Hungarian Lieutenant colonel defends Russian expansionism

January 25, 2018

Hungarian Lieutenant colonel defends Russian expansionism and speculates Trump assassination in TEK's magazine
Photo: Ministry of Defense/Veronika Dévényi

A Hungarian lieutenant colonel propagates Russian imperialism and bashes the anti-Trump US establishment on the pages of the Counter-Terrorism Centre’s (TEK) official magazine, reports literature and political weekly Élet és Irodalom.

Published in the 2017/4 issue of Terror and Countering, Lieutenant colonel Endre Szénási’s essay titled The Deposition of National Security Advisor Flynn: Anti-Trump witch-hunt in the United States? offers an analysis of former national security advisor General Michael Flynn’s deposition with a significant focus on Russian foreign policy. Lieutenant colonel Szénási, according to a footnote, has been “dealing with [international] partnerships, especially in the post-Soviet area at the Ministry of Defense’s Department of Defense Policy since 1997”. The premise of his essay is that after the Obama administration’s hostile foreign policy towards Russia, President Trump finally sought to ease the tensions between the two nations, however the “establishment” does everything it can to prevent the détente.
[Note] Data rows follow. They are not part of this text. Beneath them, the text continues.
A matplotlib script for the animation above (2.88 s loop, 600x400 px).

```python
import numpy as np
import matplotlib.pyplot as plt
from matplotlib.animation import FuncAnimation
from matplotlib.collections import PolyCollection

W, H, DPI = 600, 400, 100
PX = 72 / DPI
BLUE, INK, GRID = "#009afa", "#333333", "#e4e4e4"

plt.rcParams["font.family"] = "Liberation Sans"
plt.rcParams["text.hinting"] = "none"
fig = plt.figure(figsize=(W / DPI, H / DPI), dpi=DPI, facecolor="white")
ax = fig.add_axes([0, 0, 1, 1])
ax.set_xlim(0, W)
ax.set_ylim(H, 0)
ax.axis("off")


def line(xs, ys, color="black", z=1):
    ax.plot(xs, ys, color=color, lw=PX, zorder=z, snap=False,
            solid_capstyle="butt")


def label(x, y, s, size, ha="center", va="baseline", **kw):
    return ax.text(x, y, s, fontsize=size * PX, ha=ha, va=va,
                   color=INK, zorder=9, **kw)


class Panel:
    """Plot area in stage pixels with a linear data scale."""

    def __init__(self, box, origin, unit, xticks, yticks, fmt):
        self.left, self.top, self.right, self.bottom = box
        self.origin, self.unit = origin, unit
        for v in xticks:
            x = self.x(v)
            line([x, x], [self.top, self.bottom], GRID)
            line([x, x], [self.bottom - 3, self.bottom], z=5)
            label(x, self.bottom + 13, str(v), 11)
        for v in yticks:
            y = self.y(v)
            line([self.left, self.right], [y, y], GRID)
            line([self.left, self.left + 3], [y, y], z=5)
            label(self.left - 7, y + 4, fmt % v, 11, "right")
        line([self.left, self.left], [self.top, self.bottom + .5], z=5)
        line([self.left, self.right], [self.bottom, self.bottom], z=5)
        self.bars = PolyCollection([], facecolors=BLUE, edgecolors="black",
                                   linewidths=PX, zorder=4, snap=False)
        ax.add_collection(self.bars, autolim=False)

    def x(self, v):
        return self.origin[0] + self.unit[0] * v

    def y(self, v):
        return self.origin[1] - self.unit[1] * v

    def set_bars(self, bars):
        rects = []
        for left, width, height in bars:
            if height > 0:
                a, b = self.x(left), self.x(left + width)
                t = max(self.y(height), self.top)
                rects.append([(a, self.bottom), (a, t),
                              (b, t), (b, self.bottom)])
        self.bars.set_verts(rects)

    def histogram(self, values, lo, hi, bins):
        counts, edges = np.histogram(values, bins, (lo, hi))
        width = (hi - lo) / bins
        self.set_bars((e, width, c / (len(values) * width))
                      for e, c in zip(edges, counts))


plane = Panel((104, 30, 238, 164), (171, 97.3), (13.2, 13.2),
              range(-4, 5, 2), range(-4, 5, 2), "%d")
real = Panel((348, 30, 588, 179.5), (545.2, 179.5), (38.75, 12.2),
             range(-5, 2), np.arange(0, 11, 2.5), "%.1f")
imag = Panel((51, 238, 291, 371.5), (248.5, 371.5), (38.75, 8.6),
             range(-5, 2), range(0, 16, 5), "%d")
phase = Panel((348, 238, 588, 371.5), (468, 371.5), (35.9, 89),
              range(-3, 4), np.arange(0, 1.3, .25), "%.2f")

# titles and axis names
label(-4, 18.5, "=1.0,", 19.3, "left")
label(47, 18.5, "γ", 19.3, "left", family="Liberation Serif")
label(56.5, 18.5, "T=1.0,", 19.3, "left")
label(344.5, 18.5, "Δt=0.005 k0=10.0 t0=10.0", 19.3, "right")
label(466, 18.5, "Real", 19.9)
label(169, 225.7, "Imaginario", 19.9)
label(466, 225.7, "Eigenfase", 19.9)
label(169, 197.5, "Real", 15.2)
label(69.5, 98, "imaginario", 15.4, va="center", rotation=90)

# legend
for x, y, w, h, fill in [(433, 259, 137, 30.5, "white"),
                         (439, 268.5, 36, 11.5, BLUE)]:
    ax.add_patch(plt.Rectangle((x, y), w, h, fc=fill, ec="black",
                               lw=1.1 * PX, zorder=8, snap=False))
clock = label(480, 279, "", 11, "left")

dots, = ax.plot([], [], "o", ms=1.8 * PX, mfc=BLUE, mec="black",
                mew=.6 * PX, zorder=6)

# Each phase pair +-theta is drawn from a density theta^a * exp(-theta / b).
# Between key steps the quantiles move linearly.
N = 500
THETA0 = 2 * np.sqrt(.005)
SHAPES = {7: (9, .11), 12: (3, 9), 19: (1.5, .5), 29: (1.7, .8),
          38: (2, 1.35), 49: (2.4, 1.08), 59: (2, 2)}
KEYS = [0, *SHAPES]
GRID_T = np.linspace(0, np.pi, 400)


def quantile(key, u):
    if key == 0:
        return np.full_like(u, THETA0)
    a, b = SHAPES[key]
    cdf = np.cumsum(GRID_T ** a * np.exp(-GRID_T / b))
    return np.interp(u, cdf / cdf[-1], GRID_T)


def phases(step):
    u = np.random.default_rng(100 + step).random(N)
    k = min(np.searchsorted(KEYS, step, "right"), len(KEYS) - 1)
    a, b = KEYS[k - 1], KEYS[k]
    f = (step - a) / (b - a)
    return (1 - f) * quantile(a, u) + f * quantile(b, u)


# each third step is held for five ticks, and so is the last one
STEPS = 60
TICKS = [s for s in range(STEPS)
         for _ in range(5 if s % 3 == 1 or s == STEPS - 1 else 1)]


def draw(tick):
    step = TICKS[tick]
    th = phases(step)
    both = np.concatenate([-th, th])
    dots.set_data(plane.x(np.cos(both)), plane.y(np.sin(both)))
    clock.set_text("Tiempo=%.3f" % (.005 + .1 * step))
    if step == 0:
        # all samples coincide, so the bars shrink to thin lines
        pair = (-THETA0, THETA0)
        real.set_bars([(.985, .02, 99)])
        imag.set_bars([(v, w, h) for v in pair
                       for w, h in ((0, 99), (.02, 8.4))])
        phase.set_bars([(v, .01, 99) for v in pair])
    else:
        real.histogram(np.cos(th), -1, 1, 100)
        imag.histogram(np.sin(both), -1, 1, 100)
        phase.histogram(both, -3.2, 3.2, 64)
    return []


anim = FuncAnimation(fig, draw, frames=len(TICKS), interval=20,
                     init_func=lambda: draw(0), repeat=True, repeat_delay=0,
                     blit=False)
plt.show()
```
Szénási argues that Flynn fell victim of the “establishment”.

In the first part of the essay, Szénási makes light of Russian expansions of the last 10 years. According to him US hostility towards Russia dates to the 2008 Russo-Georgian war. Szénási argues that by intervening in Ukraine, Syria, and Georgia, Russia simply “defends its historically developed sphere of influence, therefore measured on a historical scale, [Russia] factually does not represent an ‘expansive’ foreign policy.” Szénási claims that Russia cannot even be considered “aggressive” as it did not aim to extort a political system change through military occupation, not even in Georgia. “[Russia] did not bomb the Georgian Ministry of Defense, which would be a prime target in every classical war. Neither did it bomb buildings of intelligence agencies, airports etc.”
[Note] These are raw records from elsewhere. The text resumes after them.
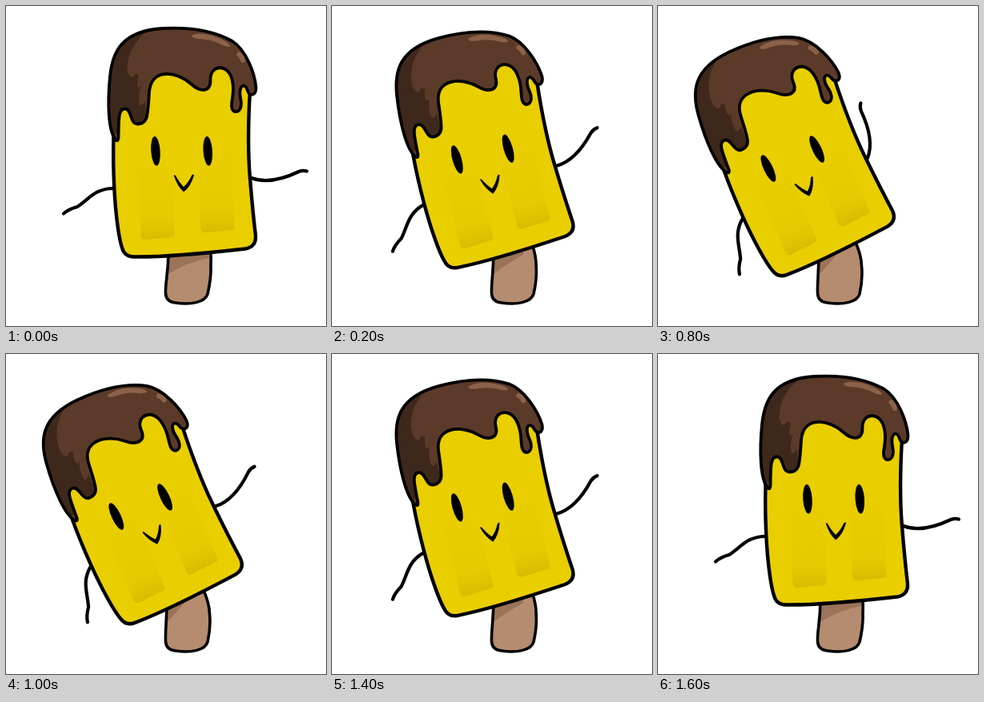
Write an HTML page that moves like this. It is 400x400 px and loops after 1.9 s.

```html
<!DOCTYPE html>
<html lang="en">
<head>
<meta charset="utf-8">
<title>Waving ice pop</title>
<style>
html, body { margin: 0; width: 100%; height: 100%; overflow: hidden; background: #fff; }
svg { display: block; width: 100vw; height: 100vh; }
.line { fill: none; stroke: #000; stroke-width: 4.2; stroke-linecap: round; stroke-linejoin: round; }
</style>
</head>
<body>
<svg viewBox="0 0 400 400">
  <defs>
    <path id="stick"/>
    <path id="choc" d="M138 168C127 158 127 118 130 88C133 58 144 31 196 28C233 26 262 32 283 44
      C300 55 311 84 312.5 102C312.5 113 304 113 302 106S295 97 293 104S294 116 294 122
      C294 135 282 135 282 125S286 108 283 94C279 71 255 73 255.5 92C256 109 242 107 232 98
      C213 81 181 77 179 108S177 147 165 147.5C154 148 158 129 149 128.5S141 142 140.5 165Q140 169 138 168Z"/>
    <path id="panel" fill="url(#fade)" d="M163 178L207 176Q209 240 211 285Q211 289 207 289L174 292Q169 292 168.5 287Q167 230 163 178Z"/>
    <ellipse id="eye" cx="187" cy="181.3" rx="5.7" ry="18.3" transform="rotate(-4 187 181.3)"/>
    <clipPath id="inStick"><use href="#stick"/></clipPath>
    <clipPath id="inChoc"><use href="#choc"/></clipPath>
    <linearGradient id="fade" x2="0" y2="1">
      <stop offset="0" stop-color="#dcc000" stop-opacity="0"/>
      <stop offset=".75" stop-color="#dcc000" stop-opacity=".25"/>
      <stop offset="1" stop-color="#d2b600" stop-opacity=".8"/>
    </linearGradient>
  </defs>

  <use href="#stick" fill="#b58c70"/>
  <path id="shade" fill="#9a7359" clip-path="url(#inStick)"/>
  <use href="#stick" class="line" style="stroke-width:3.6"/>

  <g id="body">
    <path id="armL" class="line" d="M134 228C112 228 104 241 89 251Q78 254 72 259.5"/>
    <path id="armR" class="line" d="M307 215C325 222 345 217 366 207Q371 205 376 206.5"/>
    <path class="line" style="fill:#e9ce00;stroke-width:4.4" d="M135 150C133 190 135 235 138 262
      C140 280 142 293 145 302Q148 313.5 160 313.5C190 314 250 309 299 303.5Q313 301 312 287
      C309 262 307 240 305 215C302 180 303 140 305 106L270 60L160 60Z"/>
    <use href="#panel"/>
    <use href="#panel" x="74.5" y="-9"/>
    <use href="#choc" fill="#5c3a2a"/>
    <g clip-path="url(#inChoc)">
      <path fill="#3e281b" d="M174 34C158 46 150 66 152 82Q155 91 159 88Q163 82 166 87Q163 97 165 101
        Q168 103 170 98Q164 112 167 124Q171 125 174 119L176 160H120V30Z"/>
      <path fill="#8b6249" d="M233 36Q249 32 268 41Q281 47 280 50.5Q276 52 267 47Q255 41 239 41Q230 39 233 36Z"/>
      <path fill="none" stroke="#8b6249" stroke-width="6" stroke-linecap="round" d="M291.5 60.5Q295 63 296 68"/>
    </g>
    <use href="#choc" class="line" style="stroke-width:3.8"/>
    <use href="#eye"/>
    <use href="#eye" x="65.3"/>
    <path d="M210 212.5Q214 225 222 232.5Q231 226 235 211.5Q234 209.5 232 212Q228 221 222 226Q217 221 212 212Q210 210.5 210 212.5Z"/>
  </g>
</svg>
<script>
const LOOP = 1900, STEP = 100, MIDDLE = 8, LEAN_STEPS = 3, MAX_LEAN = 21.5;
const set = (id, name, value) => document.getElementById(id).setAttribute(name, value);
const turn = (id, angle, x, y) => set(id, 'transform', `rotate(${angle} ${x} ${y})`);

// The stick's foot stays put while its top bends with the lean k (0 to 1)
function drawStick(k) {
  const right = 256 - 10 * k;
  set('stick', 'd', `M${203 - 2 * k} 306C${203 - 2 * k} 335 199 345 199.5 359Q200 370 212 371` +
    `C232 374 249 370 252 360C255 347 ${256.5 - k} 335 ${256 - 1.5 * k} 325` +
    `Q${256.5 - 2 * k} ${316 - 4 * k} ${right} ${305 - 12 * k}`);
  set('shade', 'd', `M190 ${342 - k}L203 ${335 - k}Q${224 - 12 * k} ${321 + 3 * k} ` +
    `${257 - 32 * k} ${314 - 5 * k}V285H190Z`);
}

// Lean in, wave in a cycle of three, then play it all backwards
function render(ms) {
  const step = Math.floor(ms % LOOP / STEP);
  const n = Math.max(0, MIDDLE - Math.abs(MIDDLE - step));
  const k = Math.min(1, n / LEAN_STEPS) ** 1.43;
  const sway = 2.2 * Math.sin(Math.PI * k);
  const wave = n < LEAN_STEPS ? 43 * k : 17 + 51.5 * (n % 3 / 2) ** 0.8;

  set('body', 'transform', `translate(${-sway} ${sway / 3}) rotate(${-MAX_LEAN * k} 219.5 321.5)`);
  turn('armL', -38.5 * k ** 1.35, 134, 228);
  turn('armR', -wave, 307, 215);
  drawStick(k);
}

const begin = performance.now();
function tick() {
  render(performance.now() - begin);
  requestAnimationFrame(tick);
}
tick();
</script>
</body>
</html>
```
Szénási further argues against Russian aggressivity by pointing out that despite “the national policy justification, military power and not least the support of the local (Ukrainian separatist) and Russian public,” President Vladimir Putin eventually did not occupy the separatist Donetsk and Luhansk regions. Regarding the Russian annexation of Crimea, Szénási blatantly echoes the Russian narrative, claiming that by sending unidentified soldiers into the area, Russia “secured” the “bloodless transition”. He concludes that the “West’s” considering Russia an aggressor after it provided autonomy for Crimea is problematic at best, and adds that he has no doubt “the putschists, nationalist power in Kiev would have prevented the secession of Crimea even violently, if necessary, even at the cost of a bloodbath.”

In the second part of the essay, Szénási discusses the circumstances of Flynn’s deposition. The lieutenant colonel calls the 1799 law that supposedly provided a legal base for Flynn’s deposition “absurd and unenforceable,” and the application of the law “unethical”. Szénási argues that Flynn’s deposition was the result of the “establishment’s” workings

The lieutenant colonel goes way beyond the Trump administration’s usual conspiracy theories when he speculates that like President Kennedy, Trump might be assassinated “if the sufficiently influential members of the American establishment decide that assassinating the President in office might be the ‘solution’.”

Szénási’s pro-Russia narrative would seem to contradict the Hungarian government’s professed foreign policy, a frequent subject of criticism from other NATO and EU member states for being too pragmatic towards Russia. Hungary belatedly voted for EU sanctions against Russia in retaliation for its aggression against Ukraine. Hungarian government officials voiced Hungary’s commitment to Ukraine’s territorial integrity on numerous occasions. Lieutenant colonel Szénási’s essay echoes the style, phrases and arguments of Russian state propaganda.